See Richard Calvocoressi, letter to Mrs Tinsley, 31 December 1980, Tate Artist Catalogue File, Henry Moore, A23946. In a letter to Calvocoressi held in the Tate Archive, Moore’s secretary, Mrs Tinsley, referred to the 1958 casts as ‘the Marlborough edition’. See Mrs Tinsley, letter to Richard Calvocoressi, 2 February 1981, Tate Artist Catalogue File, Henry Moore, A23946.
Richard Calvocoressi, ‘T.2269 Three Points’, in The Tate Gallery 1978–80: Illustrated Catalogue of Acquisitions, London 1981, p.117.
Richard Calvocoressi, letter to Mrs Tinsley, 4 February 1981, Tate Conservation Records, Henry Moore T02269.
Henry Moore cited in Gemma Levine, With Henry Moore: The Artist at Work, London 1978, pp.28–9.
Herbert Read, Henry Moore: A Study of His Life and Work, London 1965, p.125.
David Sylvester, Henry Moore, exhibition catalogue, Tate Gallery, London 1968, p.36.
Robert Melville, Henry Moore: Sculpture and Drawings 1921–1969, London 1970, p.21.
Calvocoressi, ‘T.2269 Three Points’, 1981, p.117.
Alan G. Wilkinson, The Moore Collection in the Art Gallery of Ontario, Toronto 1979, p.204.
Henry Moore and David Sylvester, ‘The Michelangelo Vision’, Sunday Times Magazine, 16 February 1964, reprinted in Wilkinson 2002, p.157.
Ann Garrould (ed.), Henry Moore. Volume 2: Complete Drawings 1930–38, London 1998, p.207.
Sylvester 1968, p.36.
Wilkinson 1979, p.204.
Alan Wilkinson, ‘Henry Moore’ in William Rubin (ed.), Primitivism in Twentieth Century Art, exhibition catalogue, Museum of Modern Art, New York 1984, vol.2, p.607.
Sylvester 1968, p.36.
Henry Moore, ‘Interview with Elizabeth Blunt’, Kaleidoscope, radio programme, broadcast BBC Radio 4, 9 April 1973, transcript printed in Wilkinson 2002, p.167.
Christopher Green, ‘Henry Moore and Picasso’ in James Beechy and Chris Stephens (eds.), Picasso and Modern British Art, exhibition catalogue, Tate Britain, London 2012, p.149.
Kenneth Clark, Another Part of the Wood, New York 1974, p.256.
Read 1965, p.125.
Steven A. Nash, ‘Moore and Surrealism Reconsidered’, in Dorothy Kosinski (ed.), Henry Moore: Sculpting the 20th Century, exhibition catalogue, Dallas Museum of Art, Dallas 2001, p.50.
Calvocoressi, ‘T.2269 Three Points’, 1981, p.117. See also Michel Remy, Surrealism in Britain, Aldershot 1999, p.180.
Eric Gibson, ‘Moore and Giacometti’, New Criterion, vol.26, no.4, December 2007, p.19.
Melville 1970, p.21.

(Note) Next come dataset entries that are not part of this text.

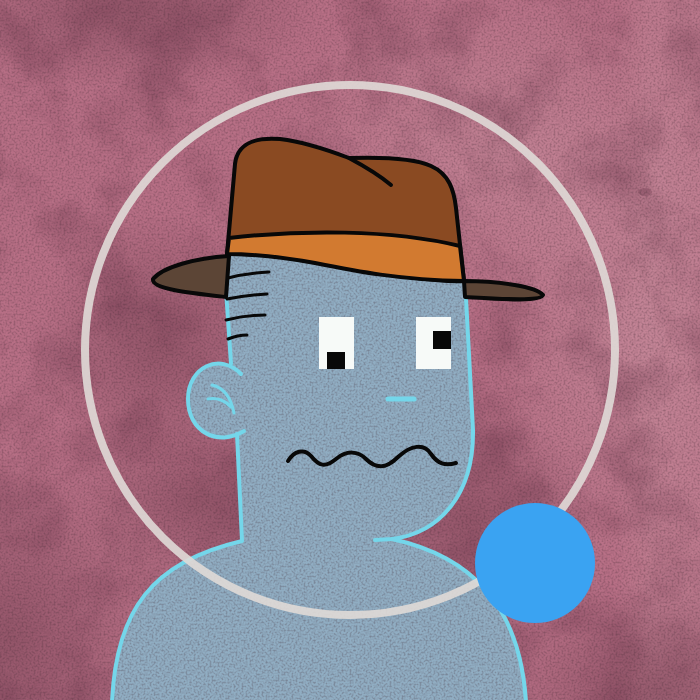
<!DOCTYPE html>
<html lang="en">
<head>
<meta charset="utf-8">
<title>Worried avatar</title>
<style>
:root {
  --backdrop: #b76f85;
  --backdrop-light: #c68a9a;
  --backdrop-dark: #6e3a4c;
  --skin: #90adc2;
  --outline: #74d6ea;
  --ink: #080808;
  --crown: #8a4a22;
  --band: #d27a30;
  --brim: #5c4536;
  --paper: #f7faf8;
  --ring: #e0dbd8;
  --spot: #3aa3f2;
}
html, body { margin: 0; background: var(--backdrop); overflow: hidden; }
svg { display: block; width: 700px; height: 700px; }
.line { fill: none; stroke-linecap: round; stroke-linejoin: round; }
.skin { fill: var(--skin); }
.outline { stroke: var(--outline); stroke-width: 4; }
.ink { stroke: var(--ink); stroke-width: 4; stroke-linejoin: round; stroke-linecap: round; }
.hair { stroke-width: 3; }
.ring { fill: none; stroke: var(--ring); stroke-width: 8; opacity: .9; }
.spot { fill: var(--spot); }
</style>
</head>
<body>
<svg viewBox="0 0 700 700" role="img" aria-label="Worried blue cartoon man in a brown hat inside a pale ring with a blue spot">
  <defs>
    <radialGradient id="shade">
      <stop offset="0" stop-color="#6e3a4c" stop-opacity=".5"/>
      <stop offset="1" stop-color="#6e3a4c" stop-opacity="0"/>
    </radialGradient>
    <radialGradient id="glow">
      <stop offset="0" stop-color="#c9909f" stop-opacity=".55"/>
      <stop offset="1" stop-color="#c9909f" stop-opacity="0"/>
    </radialGradient>
    <linearGradient id="edge-light">
      <stop offset="0" stop-color="#c68a9a" stop-opacity="0"/>
      <stop offset=".4" stop-color="#c68a9a" stop-opacity=".4"/>
      <stop offset="1" stop-color="#c68a9a" stop-opacity=".4"/>
    </linearGradient>
    <filter id="grain" x="0" y="0" width="100%" height="100%" color-interpolation-filters="sRGB">
      <feTurbulence type="fractalNoise" baseFrequency=".5" numOctaves="3" seed="7"/>
      <feColorMatrix values="0 0 0 0 .25  0 0 0 0 .16  0 0 0 0 .2  0 1.5 0 0 -.62"/>
    </filter>
    <filter id="blotches" x="0" y="0" width="100%" height="100%" color-interpolation-filters="sRGB">
      <feTurbulence type="fractalNoise" baseFrequency=".015" numOctaves="5" seed="12"/>
      <feColorMatrix values="0 0 0 0 .4  0 0 0 0 .2  0 0 0 0 .28  1.6 0 0 0 -.7"/>
    </filter>
  </defs>

  <g id="backdrop">
    <rect width="700" height="700" fill="var(--backdrop)"/>
    <rect x="615" width="85" height="700" fill="url(#edge-light)"/>
    <ellipse cx="500" cy="150" rx="230" ry="170" fill="url(#glow)"/>
    <ellipse cx="620" cy="330" rx="140" ry="240" fill="url(#glow)"/>
    <ellipse cx="130" cy="10" rx="190" ry="80" fill="url(#shade)"/>
    <ellipse cx="160" cy="340" rx="120" ry="130" fill="url(#shade)"/>
    <ellipse cx="470" cy="520" rx="130" ry="110" fill="url(#shade)"/>
    <ellipse cx="200" cy="500" rx="120" ry="90" fill="url(#shade)"/>
    <ellipse cx="10" cy="640" rx="150" ry="190" fill="url(#shade)"/>
    <ellipse cx="660" cy="690" rx="160" ry="110" fill="url(#shade)"/>
    <rect width="700" height="700" filter="url(#blotches)" opacity=".55"/>
    <ellipse cx="645" cy="192" rx="7" ry="4" fill="var(--backdrop-dark)" opacity=".35"/>
  </g>

  <path id="body" class="skin" d="M112 702C116 610 152 562 242 541L237 436C205 444 187 424 188 398C189 370 214 355 232 366L226 250L464 270L473 430C474 494 440 533 392 539C470 556 520 604 526 702Z"/>

  <rect id="paper-grain" width="700" height="700" filter="url(#grain)" opacity=".5"/>

  <g id="face">
    <g class="line outline">
      <path d="M112 702C116 610 152 562 242 541L237 434"/>
      <path d="M226 290L231 364"/>
      <path d="M241 374C220 352 188 367 188 399C188 432 218 447 244 431"/>
      <path d="M466 298L473 430C474 494 440 533 392 539L375 540"/>
      <path d="M392 539C470 556 520 604 526 702"/>
      <path stroke-width="3" d="M212 385C225 388 231 398 234 413M208 399C217 397 226 401 231 407"/>
      <path stroke-width="5" d="M388 399H414"/>
    </g>
    <g id="eyes">
      <rect x="319" y="317" width="35" height="52" fill="var(--paper)"/>
      <rect x="327" y="352" width="18" height="17" fill="var(--ink)"/>
      <rect x="416" y="317" width="35" height="52" fill="var(--paper)"/>
      <rect x="433" y="331" width="18" height="18" fill="var(--ink)"/>
    </g>
    <path id="mouth" class="line ink" d="M288 461C294 451 304 448 311 456C319 466 325 468 336 459C347 450 358 451 366 459C377 470 387 468 398 457C411 445 424 443 431 454C438 464 445 466 456 463"/>
    <path id="hair" class="line ink hair" d="M228 278Q248 273 269 272M227 299Q247 295 267 294M226 320Q246 315 265 315M228 339Q238 335 247 335"/>
  </g>

  <g id="hat" class="ink">
    <path fill="var(--brim)" d="M229 256C195 258 163 267 153 279C151 289 190 293 226 297Z"/>
    <path fill="var(--brim)" d="M464 281C500 281 537 287 543 295C541 302 500 299 465 297Z"/>
    <path fill="var(--crown)" d="M227 254L235 164C237 144 255 137 280 139C304 142 328 150 349 158C380 157 414 158 431 166C449 174 454 190 456 208L464 281C410 284 300 252 227 254Z"/>
    <path fill="var(--band)" d="M229 238C300 230 390 229 460 246L464 281C400 280 355 271 315 263C282 257 255 254 227 254Z"/>
    <path class="line" d="M349 158C364 166 378 174 391 185"/>
  </g>

  <circle class="ring" cx="350" cy="350" r="265"/>
  <circle class="spot" cx="535" cy="563" r="60"/>
</svg>
</body>
</html>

See Anna Gruetzner Robins, ‘The Surrealist Object and Surrealist Sculpture’, in Sandy Nairne and Nicholas Serota (eds.), British Sculpture in the Twentieth Century, exhibition catalogue, Whitechapel Art Gallery, London 1981, p.120.
Wilkinson 1984, p.607.
Alan Wilkinson, ‘Moore: A Modernist’s “Primitivism”’ in Kosinski 2001, pp.38–9.
See ‘Note on the Henry Moore Gift’, 1978, Tate Public Records TG 4/6/10/4.
These figures are based on those listed in a memo in the exhibition’s records; see Tate Public Records TG 92/344/2.
Norman Reid, letter to Mary Danowski, 31 August 1978, Tate Public Records TG 4/6/10/4.